As the title mentionsIt's a bizarre concept. I'm never a fan of Multi-Cam setups outside of TV work, but this YT vid from this guy ThisGuyEdits surprised me.Its around the 6:30 markhttps://www.youtube.com/watch?v=FCs8Qqy5fFE
Multi Cam setups have been used for decades in feature films. Usually for stunt work and blowing things up. Less for dialog scenes, where DPs want to control every shot, and where you just don't want to blow film on take after take.
But, yeah, especially now that it's all digital multicam is getting used more on small-to-mid budget shoots.
A good example is Sin City from 2005. Rodriguez not only ran multiple cams in many scenes since digital is cheap and drives reused he also shot all the rehearsals. There's a scene in particular with Clive Owen and Benicio del Toro that ended up being mostly rehearsal takes, as-libs, etc from the three cameras running.

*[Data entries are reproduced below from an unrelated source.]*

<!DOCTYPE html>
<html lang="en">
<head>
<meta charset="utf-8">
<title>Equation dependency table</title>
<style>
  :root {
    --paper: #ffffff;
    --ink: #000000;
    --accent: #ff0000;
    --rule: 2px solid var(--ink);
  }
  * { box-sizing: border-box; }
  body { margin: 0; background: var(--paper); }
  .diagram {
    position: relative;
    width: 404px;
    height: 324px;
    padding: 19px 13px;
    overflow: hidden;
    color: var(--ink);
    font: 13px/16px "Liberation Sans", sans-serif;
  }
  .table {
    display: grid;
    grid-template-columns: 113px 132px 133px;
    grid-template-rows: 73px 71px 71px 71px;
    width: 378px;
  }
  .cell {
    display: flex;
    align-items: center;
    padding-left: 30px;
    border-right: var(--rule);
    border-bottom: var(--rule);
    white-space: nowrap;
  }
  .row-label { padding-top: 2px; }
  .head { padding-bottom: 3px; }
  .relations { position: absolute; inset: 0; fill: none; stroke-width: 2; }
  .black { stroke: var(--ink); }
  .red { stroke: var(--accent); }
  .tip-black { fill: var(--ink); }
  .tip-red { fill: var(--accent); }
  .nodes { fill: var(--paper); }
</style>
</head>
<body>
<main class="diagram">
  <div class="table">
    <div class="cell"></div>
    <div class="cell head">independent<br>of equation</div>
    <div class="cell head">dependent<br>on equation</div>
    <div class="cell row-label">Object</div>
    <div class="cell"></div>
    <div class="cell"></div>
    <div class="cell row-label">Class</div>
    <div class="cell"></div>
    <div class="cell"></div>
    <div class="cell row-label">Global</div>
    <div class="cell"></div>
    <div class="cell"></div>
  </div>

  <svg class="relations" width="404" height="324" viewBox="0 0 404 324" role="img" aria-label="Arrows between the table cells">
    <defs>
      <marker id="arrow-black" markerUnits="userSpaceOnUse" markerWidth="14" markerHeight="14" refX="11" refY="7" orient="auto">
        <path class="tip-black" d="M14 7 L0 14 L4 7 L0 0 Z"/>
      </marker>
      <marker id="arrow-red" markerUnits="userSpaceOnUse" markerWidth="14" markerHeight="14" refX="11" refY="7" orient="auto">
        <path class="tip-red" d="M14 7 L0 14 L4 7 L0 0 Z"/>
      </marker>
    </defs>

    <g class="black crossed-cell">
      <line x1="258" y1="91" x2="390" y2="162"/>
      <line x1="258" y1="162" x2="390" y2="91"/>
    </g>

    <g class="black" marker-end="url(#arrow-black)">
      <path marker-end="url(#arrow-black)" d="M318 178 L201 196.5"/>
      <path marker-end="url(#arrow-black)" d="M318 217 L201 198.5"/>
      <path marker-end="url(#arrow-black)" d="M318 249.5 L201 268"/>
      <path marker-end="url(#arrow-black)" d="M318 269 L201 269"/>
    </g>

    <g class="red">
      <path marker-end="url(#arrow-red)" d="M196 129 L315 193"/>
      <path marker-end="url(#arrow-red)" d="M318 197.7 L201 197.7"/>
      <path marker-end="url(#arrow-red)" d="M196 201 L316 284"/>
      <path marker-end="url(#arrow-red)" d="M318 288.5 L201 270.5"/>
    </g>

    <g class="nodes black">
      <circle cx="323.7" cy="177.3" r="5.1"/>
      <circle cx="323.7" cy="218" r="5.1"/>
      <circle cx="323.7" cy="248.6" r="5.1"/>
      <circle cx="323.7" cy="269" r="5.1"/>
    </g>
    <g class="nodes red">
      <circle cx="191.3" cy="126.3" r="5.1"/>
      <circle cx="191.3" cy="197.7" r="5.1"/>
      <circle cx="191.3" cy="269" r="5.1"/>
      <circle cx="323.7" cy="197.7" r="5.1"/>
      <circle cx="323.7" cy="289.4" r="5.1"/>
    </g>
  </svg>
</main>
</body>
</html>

I used multi-cam for the TV show I produced, directed and edited. 6 cameras allowed for a lot of footage from multiple angles, making the show more interesting but the editing took forever as a result.
@Triem23 Well. I learned something today.@Karma Yes, for a lot of TV work, its pretty standard. My surprise was its use in feature films
@Hictor other than stunt work (like car crashes and explosions), multicam work on features is relatively new, and rare. I haven't watched the video you posted, but I bet all the cameras are close together, grabbing close, medium and/or wide from nearly identical positions?
Precisely.I think it's the only format (along with what you suggested) where it makes sense. Or perhaps in wide areas but each are mounted on rails and are expertly coordinated.Still think the Birdman setup is the coolest though.
You have successfully subscribed to the newsletter.
You can unsubscribe from newsletters at any time.
© 2020 FXhome Limited. All rights reserved. "FXhome", "PhotoKey", "Imerge" and "HitFilm" are trademarks of FXhome Limited.